Records drawn from a dataset:
▬▬▬▬▬▬▬▬▬▬

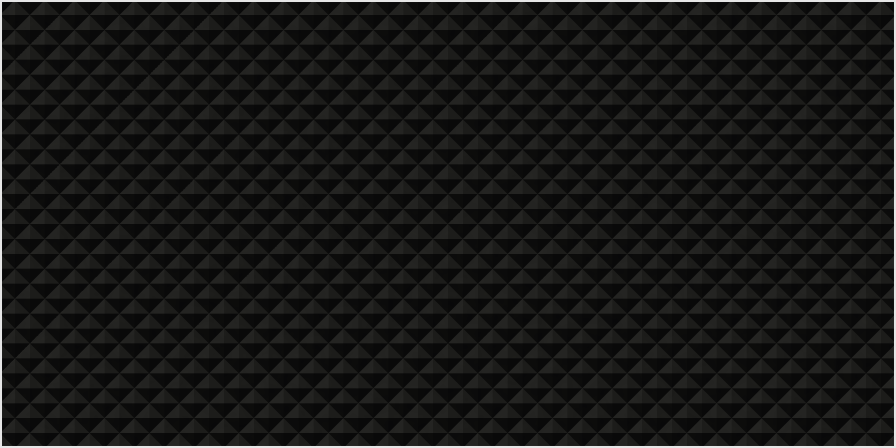
A WebGL 1 fragment shader for this pattern:

```glsl
precision highp float;

uniform vec2 u_resolution;

const float STUDS_DOWN = 15.0;     // full diamonds per canvas height
const float BORDER_WIDTH = 0.0045; // fraction of canvas height
const int SAMPLES = 3;             // antialiasing grid per axis

const vec3 UPPER_LEFT = vec3(0.140, 0.140, 0.132);
const vec3 UPPER_RIGHT = vec3(0.110, 0.110, 0.102);
const vec3 LOWER_LEFT = vec3(0.045, 0.045, 0.043);
const vec3 LOWER_RIGHT = vec3(0.034, 0.034, 0.036);
const vec3 BORDER_COLOR = vec3(0.90);

vec2 randomGradient(vec2 cell) {
    float angle = 6.2832 * fract(sin(dot(cell, vec2(127.1, 311.7))) * 43758.5);
    return vec2(cos(angle), sin(angle));
}

float gradientNoise(vec2 p) {
    vec2 i = floor(p);
    vec2 f = p - i;
    vec2 w = f * f * (3.0 - 2.0 * f);
    float a = dot(randomGradient(i), f);
    float b = dot(randomGradient(i + vec2(1.0, 0.0)), f - vec2(1.0, 0.0));
    float c = dot(randomGradient(i + vec2(0.0, 1.0)), f - vec2(0.0, 1.0));
    float d = dot(randomGradient(i + 1.0), f - 1.0);
    return mix(mix(a, b, w.x), mix(c, d, w.x), w.y);
}

// Offset from the nearest centre of a staggered diamond lattice.
vec2 diamondOffset(vec2 p) {
    vec2 diagonal = 0.5 * vec2(p.x + p.y, p.x - p.y);
    vec2 f = diagonal - floor(diagonal + 0.5);
    return vec2(f.x + f.y, f.x - f.y);
}

// Four flat facets of a pyramid, split along its axes.
vec3 facetColor(vec2 offset) {
    float right = step(0.0, offset.x);
    float upper = step(0.0, offset.y);
    vec3 light = mix(UPPER_LEFT, UPPER_RIGHT, right);
    vec3 shade = mix(LOWER_LEFT, LOWER_RIGHT, right);
    return mix(shade, light, upper);
}

// Average of a small grid of samples inside one pixel.
vec3 studs(vec2 p, float pixel) {
    vec3 sum = vec3(0.0);
    for (int y = 0; y < SAMPLES; y++) {
        for (int x = 0; x < SAMPLES; x++) {
            vec2 jitter = (vec2(float(x), float(y)) + 0.5) / float(SAMPLES) - 0.5;
            sum += facetColor(diamondOffset(p + jitter * pixel));
        }
    }
    return sum / float(SAMPLES * SAMPLES);
}

// Coverage of a thin frame along the canvas edge.
float frameMask(vec2 p, vec2 size, float width, float pixel) {
    vec2 inset = min(p, size - p);
    float edge = min(inset.x, inset.y);
    return clamp((width - edge) / pixel + 0.5, 0.0, 1.0);
}

void main() {
    float pixel = 1.0 / u_resolution.y;
    vec2 size = u_resolution * pixel;
    vec2 p = gl_FragCoord.xy * pixel;

    // One lattice unit is half a stud.
    float scale = 2.0 * STUDS_DOWN;
    vec3 color = studs(p * scale, pixel * scale);

    // Faint surface mottling
    color *= 1.0 + 0.06 * gradientNoise(p * scale * 1.7);

    color = mix(color, BORDER_COLOR, frameMask(p, size, BORDER_WIDTH, pixel));
    gl_FragColor = vec4(color, 1.0);
}
```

▬▬▬▬▬▬▬▬▬▬

Working through the entries above, copy every line in which "randomGradient" is found.

Result:
vec2 randomGradient(vec2 cell) {
    float a = dot(randomGradient(i), f);
    float b = dot(randomGradient(i + vec2(1.0, 0.0)), f - vec2(1.0, 0.0));
    float c = dot(randomGradient(i + vec2(0.0, 1.0)), f - vec2(0.0, 1.0));
    float d = dot(randomGradient(i + 1.0), f - 1.0);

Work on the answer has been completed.